The University of Mississippi has long been a federally approved cannabis cultivator, providing cannabis and cannabinoids to researchers whose projects are greenlit by the National Institute on Drug Abuse (NIDA).

Now, armed with that experience and inspired by Mississippi’s recent efforts to legalize medical cannabis, the university’s School of Pharmacy is launching the National Center for Cannabis Research and Education (NCCRE), which will conduct scientific research, data analysis, education and training on the health effects of cannabis.

“In the past, we were fairly restricted because it was a federal program, very restricted to doing what they contracted with us to do,” Larry Walker, Ph.D., the center’s interim director, told Cannabis Business Times. “Over the years, we’ve generated a number of other research projects and we felt like it was maybe time to begin something separate from our NIDA-funded project that could do some research and education that might benefit the state.”

As state-level cannabis programs continue to gain momentum across the country, Walker and his team felt that other states could also benefit from the cannabis research the university would conduct and use it to help build their regulatory structures.

“Our interest would be from the scientific and health perspective, just to give them whatever information they might need to make a decision when they’re setting policy,” Walker said. “Many times, … different state programs are having to do it with relatively little background knowledge on the science side. … So, we just want to be able to provide them seminars, white papers, things that might help them in this.”

The NCCRE is currently looking to secure the funding and new hires necessary to launch its first studies. Initial research will look at how to deliver THC and other cannabinoids through different formulations, as well as how different products can target specific medical conditions.

“I’m hopeful that we’re going to be able to put together some selected clinical research studies, where we can actually do this in volunteers or in patients,” Walker said. “The idea there would be, if you’re trying to treat a certain disorder, what kind of drug levels do you need to deliver [and] for how long?”

Specifically, the research will target what the outcomes are for certain diseases that are treated with cannabis-based medicine, looking at the benefits cannabis treatment can have on certain conditions, as well as any adverse effects that patients experience.

“We just want to be able to provide good science, education and training for people getting involved in the program, whether it be physicians, pharmacists, dispensary personnel or health department personnel,” Walker said. “[We want to provide] a better understanding about the chemistry [and] the pharmacology of cannabinoids.”

While the School of Pharmacy has board members who are interested in cannabis research and able to conduct some of the studies, Walker said the NCCRE is looking to hire additional personnel.

“We’re going to be looking for recruiting some leadership and at least having funding to be able to buy the time of the people at the university that are capable of doing this type of work,” he said.

Since the center is in the very beginning stages, Walker said the ultimate direction of the research will depend on many factors, including how much funding the center secures and whether the university decides to partner with cannabis companies on some of the research.
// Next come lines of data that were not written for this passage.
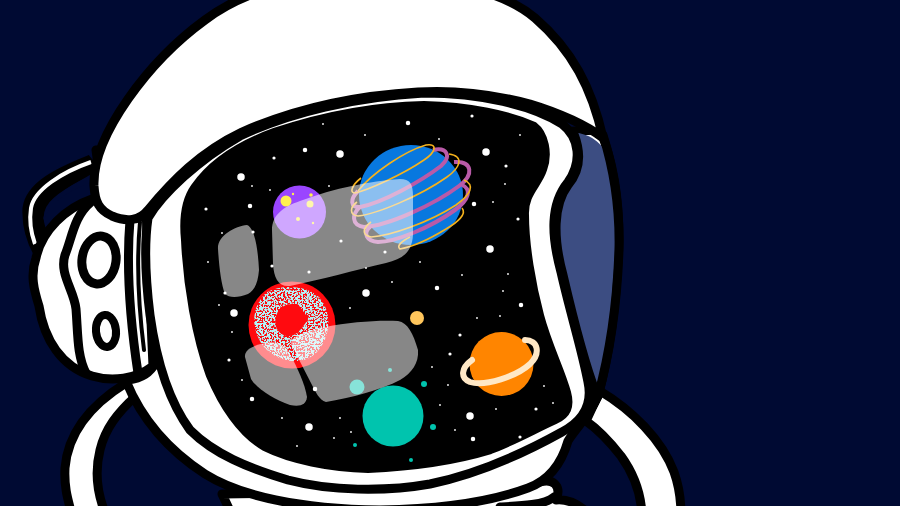
<!DOCTYPE html>
<html lang="en">
<head>
<meta charset="utf-8">
<title>Astronaut helmet with planets</title>
<style>
:root {
  --night: #000a33;
  --ink: #000;
  --suit: #fff;
  --side-glass: #3c4d82;
  --purple: #9a45ff;
  --yellow: #fff04f;
  --blue: #0878df;
  --ring-gold: #f5b21c;
  --ring-pink: #b95aa8;
  --red: #ff0a0f;
  --frost: #b5f4f8;
  --orange: #ff8500;
  --cream: #ffe8c6;
  --moon: #ffc65c;
  --teal: #00c4ae;
}
html, body { margin: 0; overflow: hidden; background: var(--night); }
svg { display: block; width: 900px; height: 506px; }
.suit { fill: var(--suit); stroke: var(--ink); stroke-width: 9; stroke-linejoin: round; stroke-linecap: round; }
.line { fill: none; stroke: var(--ink); stroke-width: 9; stroke-linejoin: round; stroke-linecap: round; }
.stars { fill: none; stroke: var(--suit); stroke-linecap: round; }
.gold { fill: none; stroke: var(--ring-gold); stroke-width: 1.6; }
.pink { fill: none; stroke: var(--ring-pink); stroke-width: 4; }
.glare { fill: #fff; fill-opacity: .53; }
</style>
</head>
<body>
<svg viewBox="0 0 900 506" role="img" aria-label="Astronaut helmet whose visor reflects stars and planets">
  <defs>
    <filter id="speckle" x="-5%" y="-5%" width="110%" height="110%">
      <feTurbulence type="fractalNoise" baseFrequency=".55" numOctaves="2" seed="8" result="noise"/>
      <feColorMatrix in="noise" type="matrix" values="0 0 0 0 0  0 0 0 0 0  0 0 0 0 0  14 0 0 0 -6.2" result="grain"/>
      <feComposite in="SourceGraphic" in2="grain" operator="in"/>
    </filter>
    <clipPath id="red-disc"><circle cx="292" cy="325" r="43"/></clipPath>
  </defs>

  <rect width="900" height="506" fill="var(--night)"/>

  <g id="hoses">
    <path class="suit" d="M126 383C92 404 68 432 65 468C64 488 68 500 72 515H106C98 496 94 474 100 450C105 429 117 413 136 396Z"/>
    <path class="suit" d="M600 391C632 410 662 440 674 472C679 486 681 498 681 515H642C641 492 634 474 621 456C610 442 599 430 586 421Z"/>
    <path d="M88 158C58 170 28 184 25 208C24 226 29 242 37 256L48 238C38 222 38 208 52 196C66 184 82 178 96 168Z" fill="var(--ink)" stroke="var(--ink)" stroke-width="5"/>
    <path d="M91 162C62 172 34 190 31 208C29 221 31 233 35 244" fill="none" stroke="var(--suit)" stroke-width="4"/>
    <path d="M91 176C66 186 46 202 43 220L50 208C63 194 79 186 92 183Z" fill="var(--night)"/>
  </g>

  <g id="collar">
    <path class="suit" d="M222 494L232 515H590C577 502 566 499 556 500C562 486 553 478 540 482L500 490Z"/>
    <path class="line" d="M500 507C520 506 545 505 554 497"/>
  </g>

  <g id="helmet-shell">
    <path class="suit" d="M96 150L600 130C612 158 619 194 619 240C617 300 609 356 598 396C588 418 576 428 568 441C562 462 550 480 528 488C490 502 440 509 380 510C300 509 240 496 205 474C168 450 142 420 126 381Z"/>
    <path d="M572 132C594 134 604 146 610 160C615 190 617 238 613 282C610 330 604 366 599 393C588 368 574 318 563 275C554 240 554 205 568 185C580 172 582 152 572 132Z" fill="var(--side-glass)"/>
    <path class="line" d="M603 135C614 170 620 205 619 250C617 306 609 356 598 396C591 411 582 422 572 430"/>
    <path class="line" d="M574 134C582 155 580 171 568 185C553 205 553 238 563 275C573 318 584 362 596 393"/>
  </g>

  <g id="ear-unit">
    <path class="suit" d="M92 199C66 208 42 230 36 258C30 275 34 290 39 306C44 340 62 367 92 376C112 382 136 379 153 366L146 210Z"/>
    <path class="line" d="M91 202C74 216 72 238 65 255C59 274 74 290 76 309C78 334 77 356 86 373"/>
    <path class="line" d="M130 220C126 268 130 320 138 373"/>
    <path class="line" stroke-width="6" d="M140 222C136 265 139 310 144 350" style="stroke-width:4"/>
    <ellipse class="suit" cx="99" cy="260" rx="17" ry="24" transform="rotate(8 99 260)"/>
    <ellipse class="suit" cx="106" cy="331" rx="10" ry="16" transform="rotate(-5 106 331)" style="stroke-width:8"/>
  </g>

  <g id="visor-frame">
    <path class="suit" d="M148 218C162 194 198 160 240 136C290 112 355 97 424 93C480 93 533 105 562 124C580 138 582 162 568 182C550 204 551 235 561 272C570 312 582 350 588 382C593 405 583 421 562 432C526 452 478 474 430 484C385 492 330 491 288 480C248 468 214 454 190 430C168 400 156 358 150 315C145 275 144 245 148 218Z"/>
    <path class="line" d="M128 380C142 378 150 373 156 362"/>
  </g>

  <g id="dome">
    <path class="suit" d="M94 186C92 135 150 60 205 20C245 -10 290 -20 350 -22C440 -22 500 -12 535 18C572 50 592 88 603 138C588 126 560 113 530 104C492 94 452 90 418 92C348 96 290 111 242 132C200 152 172 181 148 210C140 221 126 222 112 216C99 210 95 202 94 186Z"/>
  </g>

  <g id="visor-glass">
    <path d="M183 240C181 220 183 200 193 186C211 160 238 143 274 130C322 114 372 104 424 103C470 104 510 113 535 124C547 133 551 154 545 170C540 186 526 194 527 215C527 245 534 285 542 315C550 345 563 370 569 392C573 407 569 416 556 422C534 432 515 443 491 452C455 463 410 469 368 471C330 470 290 462 264 449C239 435 220 405 208 376C194 338 185 285 183 240Z" fill="var(--ink)" stroke="var(--ink)" stroke-width="4"/>
  </g>

  <g id="stars" class="stars">
    <path stroke-width="7.5" d="M241 177h0M340 154h0M486 152h0M490 249h0M366 293h0M234 313h0M470 416h0M309 427h0"/>
    <path stroke-width="4.5" d="M305 150h0M250 206h0M437 288h0M521 305h0M474 204h0M252 399h0M473 439h0M315 389h0M408 123h0"/>
    <path stroke-width="3.2" d="M274 158h0M472 116h0M506 166h0M518 219h0M206 209h0M341 241h0M309 272h0M450 354h0M229 360h0M536 409h0M520 437h0M460 335h0M385 252h0M225 293h0M272 266h0M253 232h0"/>
    <path stroke-width="1.8" d="M323 124h0M365 135h0M439 139h0M520 135h0M252 186h0M222 233h0M208 262h0M219 305h0M505 184h0M493 202h0M462 275h0M508 274h0M350 308h0M392 282h0M420 262h0M477 318h0M500 316h0M366 268h0M232 332h0M432 367h0M448 385h0M496 409h0M340 418h0M282 418h0M297 446h0M334 438h0M351 432h0M455 430h0M544 386h0M553 403h0M484 345h0M270 190h0M329 186h0M503 291h0M242 380h0M440 405h0"/>
  </g>

  <g id="purple-planet">
    <circle cx="299.500" cy="212" r="26.500" fill="var(--purple)"/>
    <g fill="var(--yellow)">
      <circle cx="286" cy="201" r="5.500"/>
      <circle cx="310" cy="204" r="3.500"/>
      <circle cx="298" cy="219" r="2"/>
      <circle cx="311" cy="195" r="1.800"/>
      <circle cx="293" cy="194" r="1.200"/>
      <circle cx="313" cy="223" r="1.200"/>
    </g>
  </g>

  <g id="blue-planet">
    <ellipse cx="411" cy="195" rx="52" ry="50" fill="var(--blue)"/>
    <g class="pink">
      <path d="M433 150C447 147 452 156 441 166C420 182 382 203 360 207C350 208 350 199 358 191"/>
      <path d="M454 162C473 161 474 175 459 186C435 204 388 226 364 227C351 225 352 214 360 207"/>
      <path d="M462 185C472 189 469 200 455 210C430 228 395 242 378 242C366 241 363 233 370 227"/>
    </g>
    <g class="gold">
      <path d="M358 191C372 173 405 151 426 145C438 143 436 152 424 160C402 175 368 190 355 193C349 193 352 185 361 178"/>
      <path d="M449 154C464 156 461 167 447 177C420 196 377 214 358 216C349 215 350 207 357 202"/>
      <path d="M464 180C476 185 470 195 456 205C430 222 390 236 371 237C361 235 363 228 371 222"/>
      <path d="M462 208C467 214 458 222 446 229C428 240 411 247 400 249C396 246 402 241 410 237"/>
    </g>
  </g>

  <g id="red-planet">
    <circle cx="292" cy="325" r="43.500" fill="var(--red)"/>
    <g clip-path="url(#red-disc)">
      <path filter="url(#speckle)" fill="var(--frost)" d="M267 292C282 284 308 285 320 298C332 313 331 336 317 352C304 366 280 363 266 349C251 333 250 307 267 292ZM280 309C272 318 274 333 286 336C296 338 302 328 307 321C313 309 302 303 294 304C288 304 284 305 280 309Z" fill-rule="evenodd"/>
      <path filter="url(#speckle)" fill="var(--frost)" d="M257 306L274 299C278 310 270 320 275 333L270 347C255 340 251 322 257 306ZM289 292L315 297L325 317L306 315Z"/>
    </g>
  </g>

  <g id="orange-planet">
    <circle cx="501.500" cy="364" r="32" fill="var(--orange)"/>
    <path d="M472 360C461 368 460 378 470 382C485 387 517 376 530 364C541 353 538 340 525 340" fill="none" stroke="var(--cream)" stroke-width="6" stroke-linecap="round"/>
  </g>

  <circle id="small-moon" cx="417" cy="318" r="7" fill="var(--moon)"/>

  <g id="teal-planet" fill="var(--teal)">
    <circle cx="393" cy="416" r="30.500"/>
    <circle cx="357" cy="387" r="7.500"/>
    <circle cx="424" cy="384" r="3"/>
    <circle cx="433" cy="427" r="3"/>
    <circle cx="390" cy="370" r="2"/>
    <circle cx="355" cy="445" r="2"/>
    <circle cx="411" cy="460" r="2"/>
  </g>

  <g id="reflections" class="glare">
    <path d="M218 249C217 236 235 226 247 225C255 228 258 250 259 270C258 282 255 290 248 294C238 298 229 298 225 294C221 284 219 265 218 249Z"/>
    <path d="M272 230C272 215 283 207 300 201C335 188 370 181 400 179C410 179 413 184 413 196V235C412 252 403 259 386 263C355 270 320 280 290 286C278 287 274 278 273 264Z"/>
    <path d="M245 357C244 348 258 344 270 342C278 342 285 345 289 352C297 367 305 384 307 397C306 405 300 407 290 405C274 399 258 390 251 379Z"/>
    <path d="M291 344C292 335 307 331 325 327C350 322 378 320 398 321C408 323 413 333 418 350C419 363 412 373 400 380C381 390 350 398 326 402C319 400 316 392 312 385Z"/>
  </g>
</svg>
</body>
</html>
“I think there are a lot of companies that would like to work in some of these research areas, and we’re talking with some of them,” Walker said. “We’re really interested in just having good, science-based products studied and then available in the state programs.”